1. By the length; in a line with the length; lengthwise.
Some laid along . . . on spokes of wheels are hung. --Dryden.
2. In a line, or with a progressive motion; onward; forward.
We will go along by the king's highway. --Numb. xxi. 22.
He struck with his o'ertaking wings,
And chased us south along. --Coleridge.
3. In company; together.
He to England shall along with you. --Shak.
All along, all through the course of; during the whole time; throughout. “I have all along declared this to be a neutral paper.” --Addison.
To get along, to get on; to make progress, as in business. “She 'll get along in heaven better than you or I.” --Mrs. Stowe.
A·long, prep.
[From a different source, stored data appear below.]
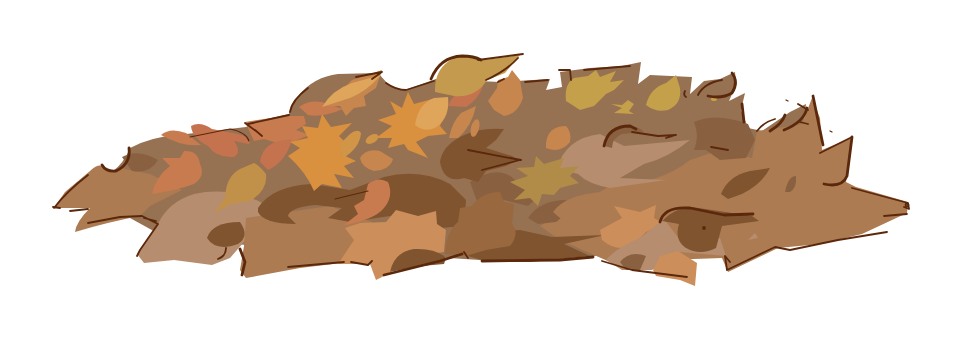
<!DOCTYPE html>
<html lang="en">
<head>
<meta charset="utf-8">
<title>Pile of autumn leaves</title>
<style>
:root {
  --paper: #ffffff;
  --earth: #967152;
  --tan: #ad7b52;
  --dust: #b68d6e;
  --bark: #80542f;
  --umber: #8a6140;
  --chestnut: #99683f;
  --apricot: #cc8e5a;
  --rust: #c77b4f;
  --coral: #c5734e;
  --orange: #d9903f;
  --amber: #d09546;
  --honey: #dfa55b;
  --copper: #c6864d;
  --gold: #c49a4e;
  --ochre: #c29149;
  --lime: #c4a04a;
  --olive: #b08c48;
  --ink: #5c280b;
}
html, body { margin: 0; height: 100%; overflow: hidden; background: var(--paper); }
svg { display: block; width: 964px; height: 339px; }
.earth { fill: var(--earth); }
.tan { fill: var(--tan); }
.dust { fill: var(--dust); }
.bark { fill: var(--bark); }
.umber { fill: var(--umber); }
.chestnut { fill: var(--chestnut); }
.apricot { fill: var(--apricot); }
.rust { fill: var(--rust); }
.coral { fill: var(--coral); }
.orange { fill: var(--orange); }
.amber { fill: var(--amber); }
.honey { fill: var(--honey); }
.copper { fill: var(--copper); }
.gold { fill: var(--gold); }
.ochre { fill: var(--ochre); }
.lime { fill: var(--lime); }
.olive { fill: var(--olive); }
.ink { fill: none; stroke: var(--ink); stroke-width: 1.8; stroke-linecap: round; stroke-linejoin: round; }
.ink .bold { stroke-width: 2.8; }
.ink .fine { stroke-width: 1.2; }
</style>
</head>
<body>
<svg viewBox="0 0 964 339" role="img" aria-label="A heap of fallen autumn leaves">

  <g id="heap">
    <path class="earth" d="M112 172Q124 163 130 148Q150 137 178 135L246 127L258 121L289 114Q290 103 299 95Q314 77 338 74L378 73L388 84Q397 90 408 89L436 79L500 82L550 79L546 90L562 87L560 72L590 68L622 66L641 62L638 84L650 75L692 77L690 94L704 81L720 79L735 72L736 85L729 101L745 93L741 110L748 128L762 131L790 112L806 104L800 160L760 250L480 260L170 240L130 218Z"/>
    <path class="tan" d="M54 208L65 192L90 171Q100 162 104 168Q112 174 120 168L150 174L182 190L150 206L140 216Q108 222 75 232Q76 222 90 208Z"/>
    <path class="tan" d="M610 186Q660 184 690 160L720 150L752 158L757 131L778 128L802 124L812 98L820 118L822 150L851 138L846 182L856 187L908 202L907 213L862 234L820 244L778 248L728 272L722 258L610 262L560 240L540 226Z"/>
    <path class="dust" d="M137 254L158 224Q168 202 194 194Q232 186 264 204L258 226L230 258L212 265L174 260L144 263Z"/>
    <path class="tan" d="M246 218L330 206L372 222L350 262L300 268L246 278L240 270L244 246Z"/>
    <path class="dust" d="M557 168Q566 138 600 134L624 146L690 140Q668 158 644 164L620 178L666 180L610 188Q588 184 578 174Z"/>
  </g>

  <g id="shadow-leaves">
    <path class="umber" d="M470 182Q498 164 514 179L540 195L528 206L500 199L478 204Z"/>
    <path class="umber" d="M528 218Q540 200 566 200L574 208L556 222L538 224Z"/>
    <path class="bark" d="M258 208Q272 186 312 184L350 190L384 177Q420 168 450 184L466 200L464 226L440 228L390 216L350 222L328 218L342 208L316 205Q290 207 288 216L296 224Q264 224 258 212Z"/>
    <path class="bark" d="M440 162Q442 146 462 136Q480 127 504 129L496 140L486 148L512 156L518 160L506 166L486 171L478 182L464 178Q444 184 440 162Z"/>
    <path class="bark" d="M488 262L468 256Q486 232 520 230L552 237L605 235L564 244L590 256L530 262Z"/>
    <path class="umber" d="M122 157Q138 148 158 160Q150 174 132 171Z"/>
    <path class="bark" d="M207 238Q212 222 240 222Q250 236 238 244Q216 252 207 238Z"/>
    <path class="umber" d="M694 122Q716 112 748 124L755 140L746 158L720 160L706 150L694 150Q700 136 694 122Z"/>
    <path class="bark" d="M721 194Q728 176 750 171L770 168Q762 184 742 194L728 199Z"/>
    <path class="umber" d="M785 192Q788 176 796 176Q797 188 790 192Z"/>
    <path class="umber" d="M604 146Q606 130 626 126Q640 126 644 132L622 134Q612 138 612 148Z"/>
  </g>

  <g id="front-leaves">
    <path class="tan" d="M553 212Q566 194 604 192L650 206L640 230L594 235L574 230Z"/>
    <path class="apricot" d="M600 230L622 218L614 206L640 212L656 205L654 218L664 224L646 232L632 246Q616 252 602 240Z"/>
    <path class="dust" d="M606 260Q616 248 640 238L664 219L680 240L720 238L726 256L680 252L652 270L622 270Z"/>
    <path class="umber" d="M620 262Q630 250 646 256L640 270L626 270Z"/>
    <path class="bark" d="M662 221Q674 208 692 207L752 216L759 221L722 226L716 248Q700 256 686 248Q674 240 679 224Z"/>
    <path class="apricot" d="M653 270L660 256L678 251L697 263L695 286L680 280L656 276Z"/>
    <path class="apricot" d="M338 264L354 240L345 228L360 223L386 222L396 210L418 216L436 211L437 224L446 230L444 252L404 258L388 274L376 280L370 264Z"/>
    <path class="bark" d="M390 272Q394 252 414 249Q436 248 446 258L444 264Q416 266 390 272Z"/>
    <path class="chestnut" d="M445 254Q446 232 458 222L460 208L472 206Q482 192 500 192L504 202L514 204L512 224Q520 234 510 246L486 250L466 256Z"/>
    <path class="dust" d="M748 240L755 233L758 238Z"/>
  </g>

  <g id="bright-leaves">
    <path class="rust" d="M152 194Q156 176 170 166L162 158L180 158L184 151Q198 150 200 164Q206 176 194 184Q178 190 152 194Z"/>
    <path class="rust" d="M161 135Q170 127 186 133L201 145Q182 147 161 135Z"/>
    <path class="coral" d="M191 126Q200 121 212 129L238 134Q254 139 249 144L234 141Q242 152 234 157Q216 158 208 146Q192 138 191 126Z"/>
    <path class="rust" d="M245 122L284 116L304 116L306 124L296 130L310 135L284 145L264 139L254 141Z"/>
    <path class="coral" d="M260 162Q262 146 278 141L292 139Q286 162 268 170Z"/>
    <path class="rust" d="M299 107Q312 98 328 104L343 109Q322 118 308 115Z"/>
    <path class="orange" d="M288 156L300 148L290 142L308 138L302 126L318 128L322 114L331 127L352 123L339 136L349 146L341 154L356 161L344 166L354 178L334 174L342 188L322 184L314 191Q306 172 288 156Z"/>
    <path class="amber" d="M342 159L340 144L350 134Q358 128 361 133Q360 148 342 159Z"/>
    <path class="copper" d="M326 106L352 80L382 70L376 88L364 96L366 106L354 108L346 116L340 106Z"/>
    <path class="honey" d="M322 107Q332 90 352 83L381 75Q366 92 350 98Z"/>
    <ellipse class="amber" cx="372" cy="139" rx="7" ry="4" transform="rotate(-30 372 139)"/>
    <path class="copper" d="M360 158Q366 148 380 151L393 159Q390 170 374 171Q362 168 360 158Z"/>
    <path class="orange" d="M376 138L392 126L378 120L396 114L390 101L402 108L408 92L414 104L436 98L446 110L440 126L447 134L428 136L416 142L428 158L408 150L404 144L388 148L392 138Z"/>
    <path class="honey" d="M415 125Q418 104 434 98L448 97Q450 116 438 126Q426 134 415 125Z"/>
    <path class="coral" d="M448 106Q454 91 468 88L483 86Q478 100 466 107Z"/>
    <path class="copper" d="M449 138Q452 122 461 113L476 106Q472 126 458 138Z"/>
    <ellipse class="copper" cx="475" cy="128" rx="4" ry="9" transform="rotate(15 475 128)"/>
    <path class="gold" d="M435 92Q434 68 454 58Q468 53 484 60L520 55L505 73L487 80Q476 98 454 96Z"/>
    <path class="copper" d="M488 101L497 88L498 80L508 77L512 70L520 80L523 98Q518 114 504 116L494 110Z"/>
    <path class="ochre" d="M214 213L225 198Q226 176 240 169L254 163Q260 166 266 174Q268 190 250 201L231 204Z"/>
    <path class="rust" d="M344 225L358 214L354 206L364 200L368 184Q378 176 388 182Q394 196 384 208Q374 220 344 225Z"/>
    <path class="copper" d="M546 143Q548 126 566 126Q572 132 570 142Q560 154 546 148Z"/>
    <path class="olive" d="M510 182L528 176L516 168L534 167L536 156L544 164L564 158L560 168L579 166L570 176L579 183L560 188L554 195L542 194L538 206L530 198L514 200L525 190Z"/>
    <path class="lime" d="M566 101Q564 84 574 78L588 76L596 70L600 77L616 71L610 82L624 80L614 90L606 94L594 106L580 110Z"/>
    <path class="lime" d="M611 104L622 105L628 100L634 104L629 111L634 114L614 113L622 108Z"/>
    <path class="lime" d="M646 105Q650 88 666 83L676 75L680 88Q682 104 668 110Q656 113 646 105Z"/>
    <ellipse class="lime" cx="714" cy="99" rx="3" ry="2"/>
  </g>

  <g id="ink-lines" class="ink">
    <path d="M54 208Q66 192 88 175M53 207L60 208M70 211L88 209" />
    <path class="bold" d="M129 148Q131 164 116 171Q106 172 102 165"/>
    <path d="M88 223L120 217L142 216L158 224L140 250L137 256M144 218L156 221"/>
    <path class="fine" d="M190 137L230 129Q246 132 249 141"/>
    <path d="M245 123L256 131M248 124L289 115M255 130L262 136"/>
    <path d="M290 112Q292 100 308 88M356 77L382 72L372 79M386 83Q396 90 406 90L434 81"/>
    <path class="bold" d="M431 79Q440 57 462 56Q474 56 481 60"/>
    <path d="M478 60L523 54M486 80Q506 71 518 58M498 82L504 79M525 82L548 80"/>
    <path d="M559 70L570 70L571 80M584 70L630 66"/>
    <path d="M685 91Q683 95 686 97M698 95Q704 83 722 80"/>
    <path class="bold" d="M732 73Q739 82 732 93Q722 99 708 96M742 104L744 122"/>
    <path class="bold" d="M770 131Q782 124 785 115M784 130Q804 122 807 108M813 96L823 145"/>
    <path d="M757 131Q764 122 775 119M798 104L808 110M800 122L808 124M820 153L852 137"/>
    <path class="bold" d="M852 137L847 176Q842 188 824 184"/>
    <path d="M852 188L908 203L909 209L904 207M907 214L884 216M887 232L838 240L790 250L775 247L727 270L725 256L730 262"/>
    <path class="bold" d="M604 146Q608 126 630 126L636 129M660 222Q664 206 690 208L724 215L753 214"/>
    <path d="M632 132L658 136L676 135L666 138M711 147L728 150"/>
    <path d="M468 150L520 160L482 170M510 158L521 160"/>
    <path class="fine" d="M335 199L368 191"/>
    <path class="bold" d="M240 249L245 262L242 275M384 275L440 261L462 254M482 261L560 260L593 257"/>
    <path d="M218 259Q226 256 226 248M288 267L344 262M351 262L368 265L372 261M464 252L468 258M602 261L632 270L687 277"/>
    <path class="fine" d="M786 100L788 101M830 131L832 132"/>
    <circle cx="704" cy="228" r="1"/>
    <circle cx="907" cy="205" r="1.5"/>
  </g>
</svg>
</body>
</html>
By the length of, as distinguished from across. “Along the lowly lands.”
The kine . . . went along the highway. --1 Sam. vi. 12.
A·long. (Now heard only in the prep. phrase along of.)
Along of, Along on, often shortened to Long of, prep. phr., owing to; on account of. [Obs. or Low. Eng.] “On me is not along thin evil fare.” --Chaucer. “And all this is long of you.” --Shak. “This increase of price is all along of the foreigners.” --London Punch.
adv 1: with a forward motion; "we drove along admiring the view";
"the horse trotted along at a steady pace"; "the
circus traveled on to the next city"; "move along";
"march on" [syn: on]
2: in accompaniment or as a companion; "his little sister came
along to the movies"; "I brought my camera along";
"working along with his father"
3: to a more advanced state; "the work is moving along"; "well
along in their research"; "hurrying their education
along"; "getting along in years"
4: in addition (usually followed by `with'); "we sent them food
and some clothing went along in the package"; "along with
the package came a bill"; "consider the advantages along
with the disadvantages"
5: in line with a length or direction (often followed by `by'
or `beside'); "pass the word along"; "ran along beside
me"; "cottages along by the river"